Uterine expression of smooth muscle alpha- and gamma-actin and smooth muscle myosin in bitches diagnosed with uterine inertia and obstructive dystocia.

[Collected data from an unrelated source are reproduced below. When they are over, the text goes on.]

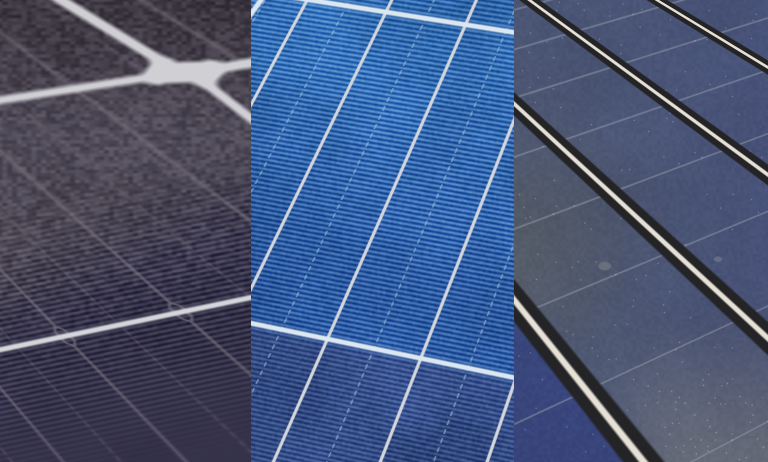
A Shadertoy shader for this texture:

```glsl
#define ASPECT 1.67
#define LEFT_SEAM 0.5457
#define RIGHT_SEAM 1.1174
#define FINGERS 70.0
#define DARK_FINGERS 88.0
#define FINGER_GAIN 0.95
#define CLOUD_GAIN 0.45
#define DUST_GRID 75.0
#define SILVER vec3(0.83, 0.84, 0.86)

float hash(vec2 p) {
    vec3 q = fract(p.xyx * 0.1031);
    q += dot(q, q.yzx + 33.33);
    return fract((q.x + q.y) * q.z);
}

float noise(vec2 p) {
    vec2 i = floor(p), f = fract(p);
    f = f * f * (3.0 - 2.0 * f);
    return mix(mix(hash(i), hash(i + vec2(1, 0)), f.x),
               mix(hash(i + vec2(0, 1)), hash(i + vec2(1, 1)), f.x), f.y);
}

float fbm(vec2 p) {
    float sum = 0.0, amp = 0.5;
    for (int i = 0; i < 4; i++) {
        sum += amp * noise(p);
        p = p * 2.03 + 7.1;
        amp *= 0.5;
    }
    return sum;
}

float segment(vec2 p, vec2 a, vec2 b) {
    vec2 d = b - a;
    return length(p - a - d * clamp(dot(p - a, d) / dot(d, d), 0.0, 1.0));
}

float smoothMin(float a, float b, float k) {
    float h = max(k - abs(a - b), 0.0) / k;
    return min(a, b) - h * h * k * 0.25;
}

float stroke(float d, float halfWidth, float soft) {
    float s = max(soft, 0.8 / iResolution.y);
    return 1.0 - smoothstep(halfWidth - s, halfWidth + s, abs(d));
}

float toNearest(float x) { return x - round(x); }

float ripple(float x) { return 0.5 + 0.5 * cos(6.2832 * x); }

// Dark cells with a blurred far frame
vec3 darkPanel(vec2 p) {
    float gap = p.y - 0.757 + 0.207 * p.x;
    float focus = smoothstep(0.36, 0.06, abs(gap + 0.02));
    float cloud = fbm(p * 7.0);
    float grain = noise(p * vec2(95.0, 140.0)) - 0.5;
    vec3 col = mix(vec3(0.23, 0.21, 0.25), vec3(0.30, 0.28, 0.33),
                   smoothstep(0.0, 0.3, p.y));
    col = mix(col, vec3(0.20, 0.19, 0.28), smoothstep(-0.3, 0.0, gap + 0.2 * p.x - 0.05));
    col *= 0.92 + 0.2 * cloud;
    col += grain * 0.13 * smoothstep(0.25, -0.2, gap);
    col += vec3(0.13, 0.12, 0.15) * focus * (ripple(gap * DARK_FINGERS) - 0.45);

    // Converging bus bars, split in two where they cross the gap
    float spacing = 0.2565 + 0.14 * p.x;
    float bar = (p.y - 0.326 - 0.89 * p.x) / spacing;
    float d = abs(toNearest(bar)) * spacing * 0.72;
    float split = 0.009 * smoothstep(0.028, 0.012, abs(gap));
    float blur = mix(0.007, 0.003, focus);
    col = mix(col, vec3(0.49, 0.46, 0.51), 0.6 * stroke(d - split, 0.003, blur));
    float thin = abs(toNearest(bar - 0.5)) * spacing * 0.72;
    float dash = 0.35 + 0.65 * ripple(gap * 45.0);
    col = mix(col, vec3(0.48, 0.45, 0.50), 0.4 * dash * stroke(thin, 0.002, blur));
    col = mix(col, SILVER, stroke(gap, 0.006, 0.004));

    // Four arms meeting in a soft star
    float frame = segment(p, vec2(0.345, 0.158), vec2(0.455, 0.155)) - 0.022;
    frame = smoothMin(frame, segment(p, vec2(0.10, -0.02), vec2(0.36, 0.138)) - 0.010, 0.025);
    frame = smoothMin(frame, segment(p, vec2(-0.02, 0.22), vec2(0.34, 0.165)) - 0.008, 0.025);
    frame = smoothMin(frame, segment(p, vec2(0.46, 0.151), vec2(0.58, 0.13)) - 0.010, 0.025);
    frame = smoothMin(frame, segment(p, vec2(0.44, 0.175), vec2(0.57, 0.275)) - 0.009, 0.025);
    return mix(col, vec3(0.81, 0.81, 0.83), 1.0 - smoothstep(-0.006, 0.007, frame));
}

// Blue cells with fine fingers and slanted bus bars
vec3 bluePanel(vec2 p) {
    float top = 0.158 * (p.x - 0.674);
    float bottom = 0.70 + 0.206 * (p.x - 0.548);
    float v = (p.y - top) / (bottom - top);
    float cloud = fbm(p * 6.0 + 3.0);
    vec3 base = mix(vec3(0.10, 0.33, 0.64), vec3(0.08, 0.25, 0.55), smoothstep(0.0, 0.6, p.y));
    base = mix(base, vec3(0.14, 0.23, 0.46), smoothstep(0.98, 1.03, v));
    base *= 0.78 + CLOUD_GAIN * cloud;
    vec3 shine = mix(vec3(0.42, 0.65, 0.86), vec3(0.36, 0.55, 0.78), smoothstep(0.2, 0.9, v));
    shine = mix(shine, vec3(0.34, 0.45, 0.67), smoothstep(0.98, 1.03, v));
    float finger = ripple(v * FINGERS);
    vec3 col = mix(base, shine, FINGER_GAIN * finger * (0.45 + 0.6 * cloud));
    col += 0.07 * (noise(p * 170.0) - 0.5);

    float spacing = 0.184 + 0.0484 * p.y;
    float bar = (p.x - 0.852 + 0.49 * p.y) / spacing;
    float dash = smoothstep(0.25, 0.55, ripple(v * FINGERS * 0.5));
    float thin = toNearest(bar - 0.5) * spacing * 0.91;
    col = mix(col, vec3(0.66, 0.76, 0.87), 0.6 * dash * stroke(thin, 0.0016, 0.002));
    col = mix(col, SILVER, stroke(toNearest(bar) * spacing * 0.91, 0.0034, 0.002));
    float gap = min(abs(p.y - top), abs(p.y - bottom)) * 0.98;
    gap = min(gap, segment(p, vec2(0.535, 0.045), vec2(0.575, -0.01)));
    return mix(col, vec3(0.86, 0.91, 0.95), stroke(gap, 0.0055, 0.003));
}

// Dusty glass between rails that share a vanishing point
vec3 dustyPanel(vec2 p) {
    float depth = p.y + 0.976;
    float rail = (1.655 - (p.x + 0.187) / depth) / 0.284;
    float side = (p.x - RIGHT_SEAM) / (ASPECT - RIGHT_SEAM);
    vec3 col = mix(vec3(0.29, 0.33, 0.45), vec3(0.28, 0.32, 0.47), side);
    vec2 away = p - vec2(1.12, 0.54);
    float haze = exp(-16.0 * dot(away, away));
    col = mix(col, vec3(0.33, 0.36, 0.41), haze);
    float glare = smoothstep(0.6, 1.02, p.y) * smoothstep(0.1, 0.7, side);
    col = mix(col, vec3(0.39, 0.41, 0.46), glare);
    col = mix(col, vec3(0.22, 0.27, 0.48), smoothstep(2.98, 3.02, rail));
    col *= 0.93 + 0.14 * fbm(p * 7.0);
    col += 0.03 * (noise(p * 150.0) - 0.5);

    // Cross seams, spaced in perspective
    float x = p.x - 1.304;
    float row = (p.y + 0.28 * x) / (1.0 - 0.221 * x) + 0.404;
    float seam = toNearest(log(max(row, 0.01) / 1.013) / 0.199) * 0.199 * row * 0.92;
    col = mix(col, vec3(0.55, 0.58, 0.64), 0.6 * stroke(seam, 0.0018, 0.002));

    // Dust and dried drops
    vec2 cell = floor(p * DUST_GRID);
    vec2 spot = vec2(hash(cell + 5.0), hash(cell + 19.0)) * 0.6 + 0.2;
    float speck = stroke(length(fract(p * DUST_GRID) - spot) / DUST_GRID, 0.0014, 0.001);
    col += 0.17 * speck * step(0.95 - 0.12 * glare, hash(cell));
    float drop = min(length((p - vec2(1.315, 0.576)) * vec2(0.65, 1.0)),
                     length((p - vec2(1.561, 0.561)) * vec2(0.7, 1.0)) + 0.003);
    col = mix(col, vec3(0.48, 0.50, 0.53), 0.6 * stroke(drop, 0.009, 0.002));

    float d = toNearest(rail) * 0.284 * 0.68;
    col = mix(col, vec3(0.14, 0.14, 0.15), stroke(d, 0.0155, 0.002));
    return mix(col, vec3(0.90, 0.88, 0.84), stroke(d, 0.0034, 0.0015));
}

void mainImage(out vec4 fragColor, in vec2 fragCoord) {
    vec2 uv = fragCoord / iResolution.xy;
    vec2 p = vec2(uv.x * ASPECT, 1.0 - uv.y);
    float aa = 0.5 / iResolution.y;
    vec3 col = mix(darkPanel(p), bluePanel(p), smoothstep(-aa, aa, p.x - LEFT_SEAM));
    col = mix(col, dustyPanel(p), smoothstep(-aa, aa, p.x - RIGHT_SEAM));
    fragColor = vec4(clamp(col, 0.0, 1.0), 1.0);
}
```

Primary uterine inertia (PUI) is the most common type of dystocia in dogs. We hypothesized that PUI develops because of lower than normal expression of the basic contractile elements in the uterus, i.e., smooth muscle (SM) α- and γ-actin and SM-myosin, and that the expression of these proteins is influenced by the number of fetuses present in utero. Full-thickness inter-placental uterine biopsies were collected during Cesarean sections from dogs with PUI (n = 11), and from bitches with obstructive dystocia (OD) still presenting strong labor contractions (designated as the control group, n = 7). Relative gene expression was determined by semi-quantitative real-time (TaqMan) PCR, and protein localization by immunohistochemistry. Gene expression between PUI and OD bitches, and between PUI bitches carrying small, large, or average number of fetuses according to their breed, were compared. Uterine SM-γ-actin and SM-myosin mRNA levels were significantly higher in PUI than in OD dogs, while SM-α-actin did not differ. PUI bitches carrying large litters had lower uterine SM-γ-actin gene expression than those with small litters (P = 0.008). Immunostaining for SM-actin isoforms and SM-myosin was present in the myometrium, and localization pattern and staining intensity appeared similar in the PUI and OD groups. All proteins stained in blood vessels, and SM-γ-actin was also present in endometrial luminal and glandular epithelium. In conclusion, higher uterine SM-γ-actin and SM-myosin gene expression in PUI bitches, compared with OD dogs, might be an indication of abnormal progression with labor. Whether this is the cause of PUI due to an intrinsic error of the myometrium not becoming committed to labor, or the consequence of inadequate endocrine or mechanical stimuli, is not clear. Litter size was previously shown to be one of the risk factors for the development of uterine inertia in dogs, and our findings suggest possible differing uterine pathophysiology of PUI with respect to litter size.